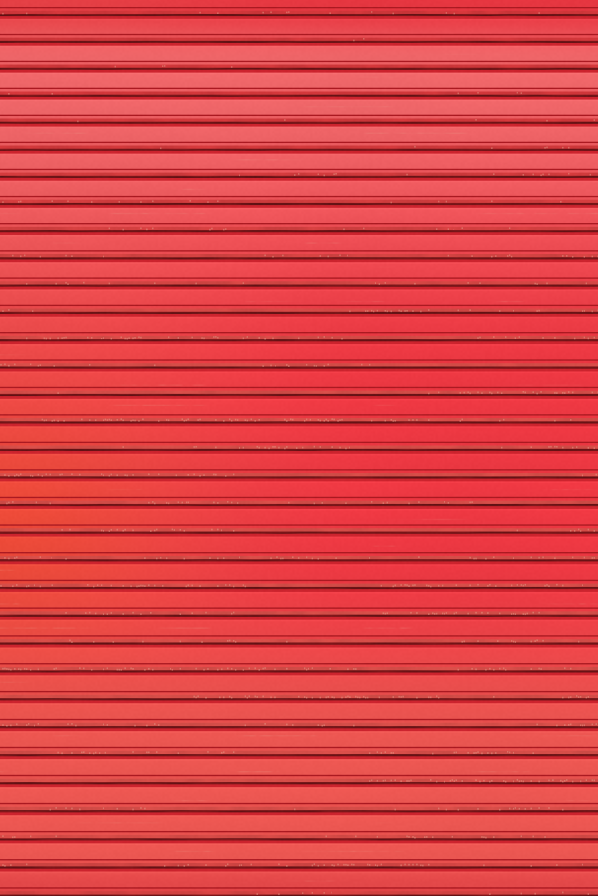
Write a Shadertoy shader that draws this texture.

```glsl
const float SLATS_TOP = 33.39;      // slats per canvas height at the top edge
const float SLAT_STRETCH = 0.82;    // slats grow slightly taller downwards
const float SLAT_OFFSET = 0.56;

// Positions within one slat, from one gap (0) down to the next (1)
const float GAP_HALF = 0.040;
const float FACE_START = 0.14;
const float SEAM_START = 0.70;
const float SEAM_END = 0.75;
const float DUST_START = 0.84;

const float SPECK_SIZE = 0.0022;    // fraction of canvas height
const float SPECK_DENSITY = 0.30;
const float SPECK_STRENGTH = 0.45;
const float SCRATCH_AMOUNT = 0.20;
const float EDGE_SHADE = 0.40;

const vec3 RED    = vec3(0.93, 0.22, 0.26);
const vec3 PINK   = vec3(0.935, 0.40, 0.41);
const vec3 CORAL  = vec3(0.925, 0.34, 0.32);
const vec3 ORANGE = vec3(0.92, 0.29, 0.20);
const vec3 DEEP   = vec3(0.80, 0.14, 0.18);
const vec3 SEAM   = vec3(0.67, 0.10, 0.13);
const vec3 DUSTY  = vec3(0.83, 0.30, 0.28);
const vec3 GAP    = vec3(0.44, 0.08, 0.09);
const vec3 CHIP   = vec3(0.91, 0.64, 0.56);

float hash(vec2 p) {
    return fract(sin(dot(p, vec2(127.1, 311.7))) * 43758.5453);
}

float noise(vec2 p) {
    vec2 i = floor(p), f = fract(p);
    f = f * f * (3.0 - 2.0 * f);
    return mix(mix(hash(i), hash(i + vec2(1, 0)), f.x),
               mix(hash(i + vec2(0, 1)), hash(i + vec2(1, 1)), f.x), f.y);
}

// Antialiased coverage of the interval [a, b]
float band(float x, float a, float b, float aa) {
    return clamp((x - a) / aa + 0.5, 0.0, 1.0) * clamp((b - x) / aa + 0.5, 0.0, 1.0);
}

// Broad reflections across the whole shutter
vec3 paint(vec2 uv) {
    float y = uv.y;
    vec3 col = mix(RED, CORAL, 0.55 * (1.0 - smoothstep(0.0, 0.65, uv.x)));
    col = mix(col, CORAL, smoothstep(0.62, 0.84, y));
    col = mix(col, PINK, smoothstep(0.0, 0.07, y) * (1.0 - smoothstep(0.10, 0.42, y)));
    vec2 d = (uv - vec2(0.0, 0.59)) / vec2(0.26, 0.14);
    col = mix(col, ORANGE, 0.8 * exp(-dot(d, d)));
    float edge = 1.0 - smoothstep(0.01, 0.05, y) + smoothstep(0.96, 0.985, y);
    col = mix(col, DEEP + 0.06, EDGE_SHADE * edge);
    return col * (0.995 + 0.015 * noise(uv * vec2(5.0, 9.0)));
}

void mainImage(out vec4 fragColor, in vec2 fragCoord) {
    vec2 uv = fragCoord / iResolution.xy;
    uv.y = 1.0 - uv.y;
    float x = fragCoord.x / iResolution.y;

    // Slat index and position inside it
    float slat = uv.y * (SLATS_TOP - SLAT_STRETCH * uv.y) - SLAT_OFFSET;
    float aa = (SLATS_TOP - 2.0 * SLAT_STRETCH * uv.y) / iResolution.y;
    float row = floor(slat);
    float p = fract(slat);
    float gapDist = abs(fract(slat + 0.5) - 0.5);

    // Curved face with a soft sheen
    vec3 face = paint(uv) * (0.995 + 0.01 * hash(vec2(row, 4.0)));
    vec3 col = face * mix(1.01, 0.99, smoothstep(FACE_START, SEAM_START, p));
    col += 0.02 * band(p, FACE_START, FACE_START + 0.06, aa);

    // Scratches: short, thin strokes on some faces
    float strokeY = mix(0.25, 0.62, hash(vec2(row, 9.0)));
    float stroke = smoothstep(0.72, 0.85, noise(vec2(x * 14.0, row * 7.3)))
                 * noise(vec2(x * 160.0, row));
    col = mix(col, CHIP, SCRATCH_AMOUNT * stroke * band(p, strokeY, strokeY + 0.05, aa));

    // Rolled edges, seam and lower lip
    col = mix(col, DEEP, band(p, -1.0, FACE_START, aa));
    col = mix(col, mix(face, DEEP, 0.12), band(p, SEAM_END, DUST_START, aa));
    col = mix(col, SEAM, band(p, SEAM_START, SEAM_END, aa));

    // Dusty lip, heavier on the lower slats
    float wear = smoothstep(0.10, 0.45, uv.y) * (1.0 - 0.5 * smoothstep(0.9, 1.0, uv.y));
    float grime = noise(vec2(x * 60.0, row * 5.0));
    vec3 dust = mix(DEEP, DUSTY, 0.45 + 0.55 * wear) * (0.96 + 0.08 * grime);
    col = mix(col, dust, band(p, DUST_START, 2.0, aa));

    // Dark gap with uneven depth
    vec3 gap = GAP * (0.85 + 0.3 * noise(vec2(x * 35.0, row * 3.0)));
    col = mix(col, gap, band(gapDist, -1.0, GAP_HALF, aa));

    // Chipped paint along the lip
    float cell = x / SPECK_SIZE;
    float patches = smoothstep(0.3, 0.8, noise(vec2(x * 9.0, row * 2.7)));
    float chance = SPECK_DENSITY * patches * (0.2 + 0.8 * wear);
    float chipped = step(1.0 - chance, hash(vec2(floor(cell), row)));
    float chipAa = 1.0 / (SPECK_SIZE * iResolution.y);
    float chipY = 0.88 + 0.07 * hash(vec2(row, floor(cell) + 0.5));
    float chip = chipped * band(fract(cell), 0.1, 0.9, chipAa)
               * band(p, chipY - 0.03, chipY + 0.03, aa);
    col = mix(col, CHIP, SPECK_STRENGTH * chip);

    // Fine paint grain
    col += 0.012 * (noise(vec2(x, uv.y) * 400.0) - 0.5);
    fragColor = vec4(clamp(col, 0.0, 1.0), 1.0);
}
```
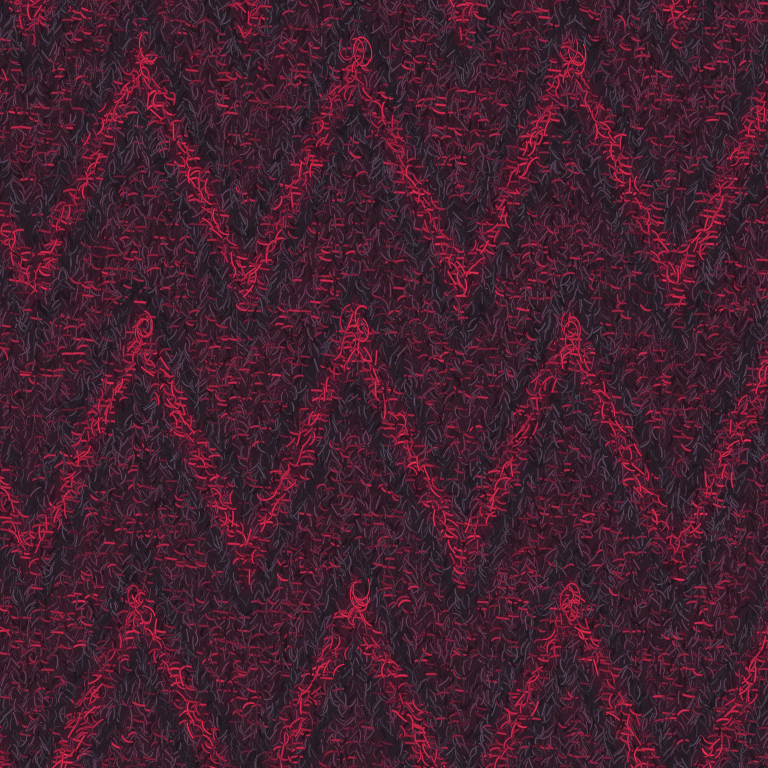
A WebGL 1 fragment shader for this texture:

```glsl
precision highp float;
// Woolly chevron knit: scarlet zigzags over wine and ink bands of tangled yarn.

#define ACROSS 3.57               // zigzags per canvas width
#define DOWN 2.84                 // zigzags per canvas height
#define PEAK vec2(0.182, 0.919)   // tip of one zigzag
#define CLIMB 0.293               // height from valley to tip
#define RIDGE 0.062               // half width of the bright line, in periods
#define INK vec3(0.15, 0.115, 0.15)
#define PLUM vec3(0.25, 0.10, 0.165)
#define SLATE vec3(0.28, 0.23, 0.29)
#define WINE vec3(0.40, 0.15, 0.25)
#define CRIMSON vec3(0.64, 0.14, 0.27)
#define SCARLET vec3(0.88, 0.18, 0.32)
#define LINT vec3(0.56, 0.50, 0.56)

uniform vec2 u_resolution;

vec2 hash2(vec2 p) {
  vec2 k = vec2(dot(p, vec2(127.1, 311.7)), dot(p, vec2(269.5, 183.3)));
  return fract(sin(k) * 43758.55);
}

// Slow unevenness, about -1 to 1
float drift(vec2 p) {
  return 0.5 * sin(p.x * 23.0 + 2.0 * sin(p.y * 17.0))
       + 0.5 * sin(p.y * 31.0 + 2.0 * sin(p.x * 13.0 + 1.0));
}

// x: bright ridge, y: overall redness, z: direction of the limb
vec3 bands(vec2 p) {
  float side = fract((p.x - PEAK.x) * ACROSS + 0.5) - 0.5;
  float wobble = 0.006 * drift(p * 1.7) + 0.004 * drift(p * 7.0);
  float phase = (p.y - PEAK.y + CLIMB * 2.0 * abs(side) + wobble) * DOWN;
  float f = abs(fract(phase + 0.5) - 0.5);
  float ridge = exp(-f * f / (RIDGE * RIDGE));
  float halo = 1.0 - smoothstep(0.04, 0.21, f);
  float between = smoothstep(0.17, 0.36, f) * (0.54 + 0.14 * drift(p));
  return vec3(ridge, max(0.06, max(halo, between)), side < 0.0 ? 1.0 : -1.0);
}

// Lays one rounded strand, with a soft shadow, over the cloth
vec3 paint(vec3 cloth, vec3 tint, float d, float halfWidth) {
  float px = 1.0 / u_resolution.y;
  float cover = 1.0 - smoothstep(-0.7 * px, 0.7 * px, d - halfWidth);
  float shadow = 1.0 - smoothstep(0.0, 2.2 * halfWidth, d);
  float roundness = 1.05 - 0.35 * clamp(d / halfWidth, 0.0, 1.0);
  return mix(cloth * (1.0 - 0.16 * shadow), tint * roundness, cover);
}

// Scatters bent strands, one per cell
// kind 0: fuzz below, 1: dashes, 2: ridge yarn, 3: fuzz on top
vec3 weave(vec3 cloth, vec2 p, vec2 cell, vec2 size, float kind) {
  vec2 home = floor(p / cell);
  for (int j = -1; j <= 1; j++) {
    for (int i = -1; i <= 1; i++) {
      vec2 id = home + vec2(float(i), float(j));
      vec2 r = hash2(id + kind * 57.0);
      vec2 s = hash2(id + kind * 57.0 + 31.7);
      vec2 center = (id + 0.5 + 0.8 * (r - 0.5)) * cell;
      vec3 band = bands(center);
      float angle, chance;
      vec3 tint;
      if (kind < 0.5 || kind > 2.5) {
        angle = (mod(id.x, 4.0) < 2.0 ? 1.15 : -1.15) + 1.1 * (r.y - 0.5);
        chance = kind < 0.5 ? 1.0 : 0.5 - 0.25 * band.x;
        tint = mix(SLATE, WINE, clamp(band.y + 0.5 * (r.x - 0.5), 0.0, 0.9));
        tint *= 0.42 + 0.85 * s.x;
      } else if (kind < 1.5) {
        angle = 1.0 * (r.x - 0.5) - 0.1;
        chance = 0.03 + 0.85 * band.y;
        tint = mix(WINE, CRIMSON, clamp(band.y * 0.9 + r.y - 0.5, 0.0, 1.0));
        tint = mix(tint, SCARLET, band.y * s.x * s.x) * (0.75 + 0.35 * r.y);
        tint = mix(tint, LINT, step(0.9995, r.x));
      } else {
        angle = band.z * 1.15 + 1.2 * (r.y - 0.5);
        chance = 0.9 * band.x;
        tint = mix(CRIMSON, SCARLET, s.x);
      }
      if (s.y < chance) {
        float c = cos(angle), n = sin(angle);
        vec2 q = p - center;
        q = vec2(c * q.x + n * q.y, c * q.y - n * q.x);
        float len = size.x * (0.6 + 0.4 * s.x);
        q.y += (r.x - 0.5) * 0.8 * (q.x * q.x / len);
        float d = length(vec2(max(abs(q.x) - len, 0.0), q.y));
        cloth = paint(cloth, tint, d, size.y);
      }
    }
  }
  return cloth;
}

// Loose loops of yarn at each tip
vec3 curls(vec3 cloth, vec2 p) {
  vec2 id = floor((p - PEAK) * vec2(ACROSS, DOWN) + 0.5);
  vec2 tip = PEAK + id / vec2(ACROSS, DOWN);
  for (int k = 0; k < 5; k++) {
    vec2 r = hash2(id + float(k) * 7.3);
    vec2 q = p - tip - (r - 0.5) * vec2(0.024, 0.05);
    q = vec2(1.3 * q.x + 0.4 * (r.x - 0.5) * q.y, 0.8 * q.y);
    float turn = 6.283 * fract(r.x * 5.0 + r.y * 3.0);
    float radius = 0.007 + 0.009 * r.y;
    float gap = max(-0.1 - dot(q, vec2(cos(turn), sin(turn))) / radius, 0.0);
    float d = abs(length(q) - radius) + gap * radius;
    cloth = paint(cloth, mix(CRIMSON, SCARLET, r.x), d, 0.0012);
  }
  return cloth;
}

void main() {
  vec2 p = gl_FragCoord.xy / u_resolution.y;
  vec3 cloth = mix(INK, PLUM, bands(p).y);
  cloth = weave(cloth, p, vec2(0.008, 0.010), vec2(0.0085, 0.0013), 0.0);
  cloth = weave(cloth, p, vec2(0.0135, 0.0095), vec2(0.0075, 0.0018), 1.0);
  cloth = weave(cloth, p, vec2(0.008, 0.010), vec2(0.0085, 0.0012), 3.0);
  cloth = weave(cloth, p, vec2(0.011, 0.014), vec2(0.0100, 0.0013), 2.0);
  gl_FragColor = vec4(curls(cloth, p), 1.0);
}
```
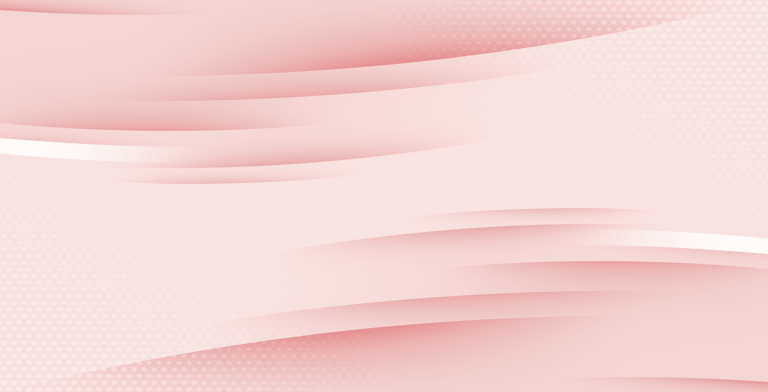
A Shadertoy shader for this background:

```glsl
// Soft pink paper folds sweeping in from two sides, with halftone dots in the corners.

const vec3 PAPER = vec3(0.970, 0.892, 0.882);
const vec3 ROSE  = vec3(0.895, 0.545, 0.555);
const vec3 WHITE = vec3(1.0, 0.985, 0.98);

// Height of a parabolic edge with its lowest point at vertex.
float edgeHeight(float x, vec2 vertex, float curve) {
    float dx = x - vertex.x;
    return vertex.y + curve * dx * dx;
}

// Rises from span.x to a peak at span.y, then falls to span.z.
float ridge(float x, vec3 span) {
    return smoothstep(span.x, span.y, x) * (1.0 - smoothstep(span.y, span.z, x));
}

// Shadow that starts at a crisp edge and fades upward.
float foldShadow(vec2 p, vec2 vertex, float curve, vec3 span, float fade, float blur) {
    float d = p.y - edgeHeight(p.x, vertex, curve);
    return smoothstep(-blur, blur, d) * exp(-max(d, 0.0) / fade) * ridge(p.x, span);
}

// All shadows of one stack of folds.
float stackShadow(vec2 p, float blur) {
    float s = 0.0;
    s += 0.75 * foldShadow(p, vec2(0.182, 0.962), 0.38, vec3(-0.40, -0.02, 0.30), 0.022, blur);
    s += 0.82 * foldShadow(p, vec2(0.195, 0.806), 0.30, vec3(0.16, 0.57, 1.02), 0.095, blur);
    s += 0.55 * foldShadow(p, vec2(0.195, 0.742), 0.29, vec3(0.10, 0.42, 0.76), 0.045, blur);
    s += 0.66 * foldShadow(p, vec2(0.221, 0.666), 0.41, vec3(-0.12, 0.20, 0.46), 0.050, blur);
    s += 0.36 * foldShadow(p, vec2(0.260, 0.625), 0.34, vec3(-0.20, 0.06, 0.29), 0.026, blur);
    s += 0.62 * foldShadow(p, vec2(0.221, 0.571), 0.41, vec3(0.12, 0.37, 0.68), 0.045, blur);
    s += 0.50 * foldShadow(p, vec2(0.247, 0.531), 0.46, vec3(0.12, 0.28, 0.50), 0.020, blur);

    // Broad tint over the sheets.
    float rise = p.y - edgeHeight(p.x, vec2(0.221, 0.571), 0.41);
    s += 0.15 * smoothstep(0.02, 0.20, rise) * (1.0 - smoothstep(0.25, 0.80, p.x));
    return s;
}

// Bright ribbon that narrows its glow away from the side.
float ribbon(vec2 p, float blur) {
    float top = edgeHeight(p.x, vec2(0.26, 0.625), 0.34);
    float bottom = edgeHeight(p.x, vec2(0.26, 0.584), 0.37);
    float band = smoothstep(-blur, blur, p.y - bottom) * smoothstep(-blur, blur, top - p.y);
    return band * (1.0 - smoothstep(0.03, 0.28, p.x));
}

// One rectangular lattice of flattened dots.
float dotLattice(vec2 p, vec2 cell, float radius, float blur) {
    vec2 q = (fract(p / cell) - 0.5) * cell;
    return 1.0 - smoothstep(radius - blur, radius + blur, length(q * vec2(1.0, 1.35)));
}

// Staggered dots, growing with weight.
float halftone(vec2 p, float weight, float blur) {
    vec2 cell = vec2(0.0255, 0.0340);
    float radius = mix(0.003, 0.0072, weight);
    float dots = dotLattice(p, cell, radius, blur);
    dots = max(dots, dotLattice(p + 0.5 * cell, cell, radius, blur));
    return dots * weight;
}

void mainImage(out vec4 fragColor, in vec2 fragCoord) {
    vec2 uv = fragCoord / iResolution.xy;
    vec2 opposite = 1.0 - uv;
    float blur = 0.8 / iResolution.y;

    // Folds repeat under a half turn about the centre.
    float shadow = stackShadow(uv, blur) + stackShadow(opposite, blur);
    vec3 color = mix(PAPER, ROSE, clamp(shadow, 0.0, 1.0));

    // White ribbons at the left and right sides.
    float glow = ribbon(uv, blur) + ribbon(opposite, blur);
    color = mix(color, WHITE, clamp(glow, 0.0, 1.0));

    // Dots strengthen toward the upper right and lower left.
    vec2 centred = uv - 0.5;
    float weight = smoothstep(0.12, 0.85, abs(centred.x + 0.8 * centred.y));
    vec2 grid = centred * vec2(iResolution.x / iResolution.y, 1.0);
    color = mix(color, WHITE, 0.42 * halftone(grid, weight, 1.6 * blur));

    fragColor = vec4(color, 1.0);
}
```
_____
▶ [What is needed]: Return the lines of the records that include the string "left".

▶ [The completed task]:
    // White ribbons at the left and right sides.
    // Dots strengthen toward the upper right and lower left.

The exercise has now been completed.